Sustainability Science
Identifiers
urn:nbn:se:su:diva-122395 (URN)978-91-7649-357-1 (ISBN)
Public defence
2016-05-19, Gröjersalen, hus 3, Kräftriket, Roslagsvägen 101, Stockholm, 09:30 (English)
Opponent
Supervisors
Funder
Mistra - The Swedish Foundation for Strategic Environmental Research
Note

At the time of the doctoral defense, the following papers were unpublished and had a status as follows: Paper 2: Submitted. Paper 3: Submitted. Paper 4: Manuscript.

Available from: 2016-04-26 Created: 2015-10-29 Last updated: 2017-02-20Bibliographically approved

Open Access in DiVA

fulltext(2068 kB)22 downloads
File information
File name FULLTEXT01.pdfFile size 2068 kBChecksum SHA-512
17ec2aa97e2bfd0584de2ff7b27f53fbfb5eeb68aa1f3f64aec84efdd7b2189abd7ae6f89afbf0d794265351fc0ba0f771dad56d1e09275d99b8181e73b227ec
Type fulltextMimetype application/pdf

Other links

Publisher's full text

Search in DiVA

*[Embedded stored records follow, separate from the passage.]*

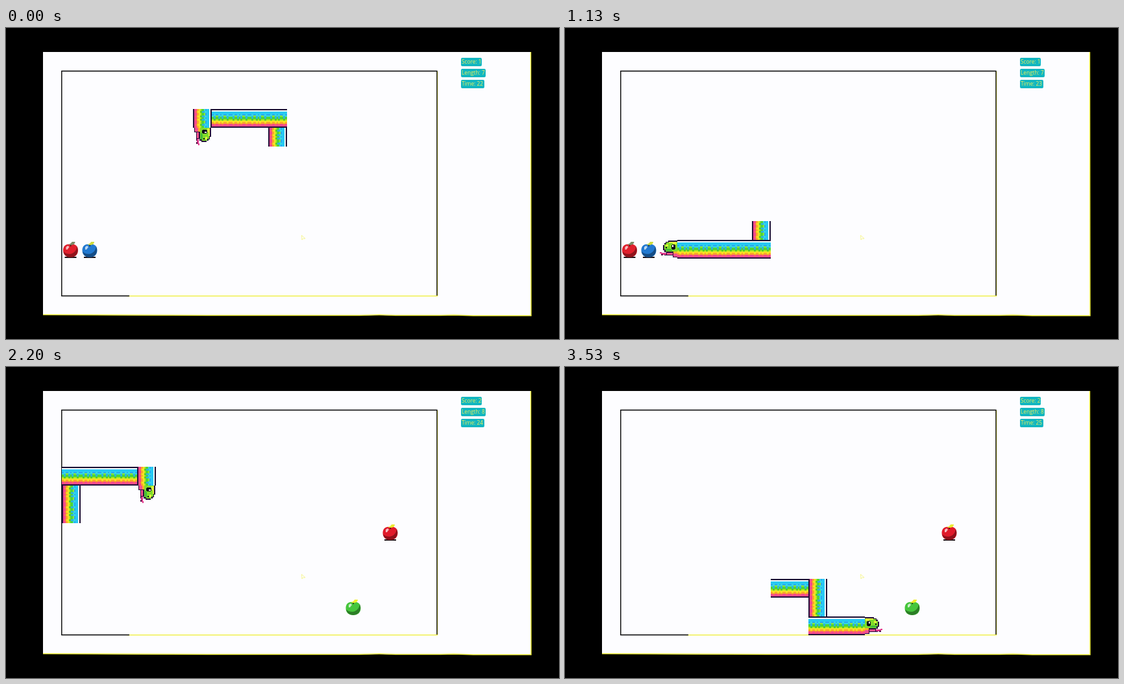
These frames come from a looping animation (852 by 480 pixels, 3590 ms). An HTML page:

```html
<!DOCTYPE html>
<html lang="en">
<head>
<meta charset="utf-8">
<title>Rainbow snake</title>
<style>
html, body { margin: 0; width: 100%; height: 100%; overflow: hidden; background: #000; }
svg { display: block; width: 852px; height: 480px; }
text { font: 8.3px "Open Sans", "Noto Sans", sans-serif; fill: #eef05a; }
</style>
</head>
<body>
<svg viewBox="0 0 852 480">
  <defs>
    <g id="body" shape-rendering="crispEdges"></g>
    <g id="head" shape-rendering="crispEdges">
      <path fill="#24103a" d="M0 1H14V3H18V5H20V8H22V16H20V19H17V21H20V24H7V27H0Z"/>
      <path fill="#7fdc2a" d="M0 3H13V4H17V7H20V15H18V18H0Z"/>
      <path fill="#e2f23a" d="M1 3H13V5H7V7H1ZM14 7H18V10H14Z"/>
      <path fill="#3fbb3a" d="M10 14H18V17H8V15H10Z"/>
      <path fill="#ffb02a" d="M0 18H6V21H0Z"/>
      <path fill="#f4508e" d="M0 21H6V26H0ZM7 20H16V23H7Z"/>
      <path fill="#e0368a" d="M17 20H24V19H27V21H25V23H17Z"/>
      <path fill="#55184a" d="M22 22H25V24H22Z"/>
      <path fill="#0c0a18" d="M4 7H8V8H9V14H8V15H4V14H3V8H4ZM16 11H18V13H16Z"/>
      <path fill="#fff" d="M6 8H8V11H6Z"/>
    </g>
    <g id="apple">
      <path fill="currentColor" d="M0 -8.500C6 -11 11.500 -7 11.500 0C11.500 7 7 11 0 11C-7 11 -11.500 7 -11.500 0C-11.500 -7 -6 -11 0 -8.500Z"/>
      <path fill="#000" opacity=".36" d="M10 -6C13.500 2 9 11 0 11C-6 11 -10 7 -11.200 2C-6 8 8 8 10 -6Z"/>
      <path fill="#fff" opacity=".7" d="M-7 -5L-4 -7L-2 -5L-5 -1H-7Z"/>
      <path stroke="#2a1a12" stroke-width="1.500" fill="none" d="M0 -6Q0 -9 2 -11"/>
    </g>
  </defs>

  <path fill="#fdfdff" d="M57 37H808L809 444H690L680 443.500L600 444L575 443L545 444H310L57 442.500Z"/>
  <path fill="none" stroke="#f2f23c" stroke-width="1.400" d="M57 442.500L310 443.500H545L575 442.600L600 443.500H670L690 443L720 444H809L808.500 37"/>
  <path fill="none" stroke="#eeee30" stroke-width="1.200" d="M186 413.700H664.700V67"/>
  <path fill="none" stroke="#000" stroke-width="1.400" d="M190 413.500H85.800V66.500H664V413"/>
  <path fill="none" stroke="#f4f47a" stroke-width=".8" d="M455.500 320L461 325H457.500L456 327Z"/>

  <g id="labels"></g>
  <g id="fruit"></g>
  <g id="snake"></g>
</svg>
<script>
const LOOP = 3590, FRAME = 200 / 3, CELL = 28.9, LEFT = 86, TOP = 67;
const EAT_MOVE = 12, EAT_TIME = 1150, SLOW = 100, FAST = 84, MAX_MOVES = 40;
const STEP = { U: [0, -1], D: [0, 1], L: [-1, 0], R: [1, 0] };
const FLIP = "translate(29 0) scale(-1 1)", TURN = "rotate(90 14.5 14.5)";
// The upward head is a slightly smaller sprite
const POSE = { R: "", L: FLIP, D: TURN, U: "scale(.84 .88)" + TURN + FLIP };

const $ = id => document.getElementById(id);
function add(parent, tag, attrs) {
  const el = document.createElementNS("http://www.w3.org/2000/svg", tag);
  for (const k in attrs) el.setAttribute(k, attrs[k]);
  return parent.appendChild(el);
}

// Rainbow segment: bands from top to bottom, crossed by scales
const bands = [
  [0, "#1c0f33"], [2, "#f1fcff"], [4, "#27c9f5"], [8, "#2aa6f2"], [10, "#35dbe0"],
  [12, "#4fd535"], [16, "#b6e81f"], [18, "#f4e322"], [20, "#fba42a"], [23, "#f4488e"], [27, "#24103a"]
];
bands.forEach(([y, fill], i) => {
  const end = i + 1 < bands.length ? bands[i + 1][0] : 29;
  add($("body"), "rect", { x: 0, y, width: 29, height: end - y, fill });
});
const scales = [[8, 3, "#35dbe0"], [11, 4, "#2fb4d8"], [15, 3, "#52cc30"], [20, 2, "#f4e322"], [23, 2, "#fb6f5a"]];
for (const [y, height, fill] of scales)
  for (const x of [3, 10, 15, 23]) add($("body"), "rect", { x, y, width: 3, height, fill });
for (const x of [6, 18]) add($("body"), "rect", { x, y: 10, width: 4, height: 2, fill: "#8ee83a" });

// Cells visited, in order; the head starts at index 6
const route = "ULLLLD" + "DDDDDD" + "LLLLLLL" + "UUUUUU" + "RRRR" + "DDDDDD" + "RRRRRR" + "DD" + "RRR";
const cells = [[11, 3]];
for (const d of route) {
  const [x, y] = cells[cells.length - 1];
  cells.push([x + STEP[d][0], y + STEP[d][1]]);
}

function fruit(x, y, color, leaf, shadow) {
  const g = add($("fruit"), "g", { transform: `translate(${x} ${y})`, color });
  if (shadow) add(g, "path", { d: "M-9 11H9", stroke: "#1c1216", "stroke-width": 2 });
  add(g, "use", { href: "#apple" });
  add(g, "path", { d: "M-4 -9Q1 -10 2 -13L7 -13Q7 -8 0 -8Z", fill: leaf });
  return g;
}
const before = [fruit(99.5, 343, "#e0202c", "#7d8a66", true), fruit(129, 343, "#2279d0", "#cfdc3c", true)];
const after = [fruit(592, 256, "#e01a2a", "#ecec30", true), fruit(535, 372, "#46c63c", "#f0f02e", false)];

const labels = [32, 38, 36].map((width, i) => {
  const y = 46 + 17 * i;
  add($("labels"), "rect", { x: 701, y, width, height: 13, rx: 2, fill: "#12b6c0" });
  return add($("labels"), "text", { x: 702, y: y + 9 });
});

const parts = Array.from({ length: 8 }, (_, i) => add($("snake"), "use", { href: i < 7 ? "#body" : "#head" }));

function movesAt(t) {
  const n = t < EAT_TIME ? Math.floor((t + 50) / SLOW) : EAT_MOVE + Math.floor((t - EAT_TIME) / FAST);
  return Math.min(n, MAX_MOVES);
}

function place(el, index, pose) {
  const [x, y] = cells[index];
  const px = Math.round(LEFT + x * CELL), py = Math.round(TOP + y * CELL);
  el.setAttribute("transform", `translate(${px} ${py}) ${pose}`);
}

function draw(now) {
  const t = Math.floor((now % LOOP + 3.4) / FRAME) * FRAME;
  const moves = movesAt(t), eaten = moves >= EAT_MOVE, head = moves + 6;
  const length = eaten ? 8 : 7;

  parts.forEach((el, i) => {
    const back = 7 - i, index = head - back;
    el.style.display = back < length ? "" : "none";
    if (back >= length) return;
    if (back === 0) place(el, index, POSE[route[index - 1]]);
    else place(el, index, "UD".includes(route[index]) ? TURN : "");
  });

  for (const el of before) el.style.display = eaten ? "none" : "";
  for (const el of after) el.style.display = eaten ? "" : "none";
  labels[0].textContent = "Score: " + (eaten ? 2 : 1);
  labels[1].textContent = "Length: " + length;
  labels[2].textContent = "Time: " + (22 + Math.floor((t + 100) / 1000));
}

function tick() {
  draw(performance.now());
  requestAnimationFrame(tick);
}
tick();
</script>
</body>
</html>
```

By author/editor
Lindkvist, EmilieBasurto, XavierSchlüter, Maja
By organisation
Stockholm Resilience Centre
In the same journal
PLoS ONE
EcologySocial Sciences Interdisciplinary

Search outside of DiVA

GoogleGoogle Scholar
Total: 22 downloads
The number of downloads is the sum of all downloads of full texts. It may include eg previous versions that are now no longer available

Altmetric score

Total: 352 hits
CiteExportLink to record
Permanent link

Direct link
Cite
Citation style
  • apa
  • ieee
  • modern-language-association-8th-edition
  • vancouver
  • Other style
More styles
Language
  • de-DE
  • en-GB
  • en-US
  • fi-FI
  • nn-NO
  • nn-NB
  • sv-SE
  • Other locale
More languages
Output format
  • html
  • text
  • asciidoc
  • rtf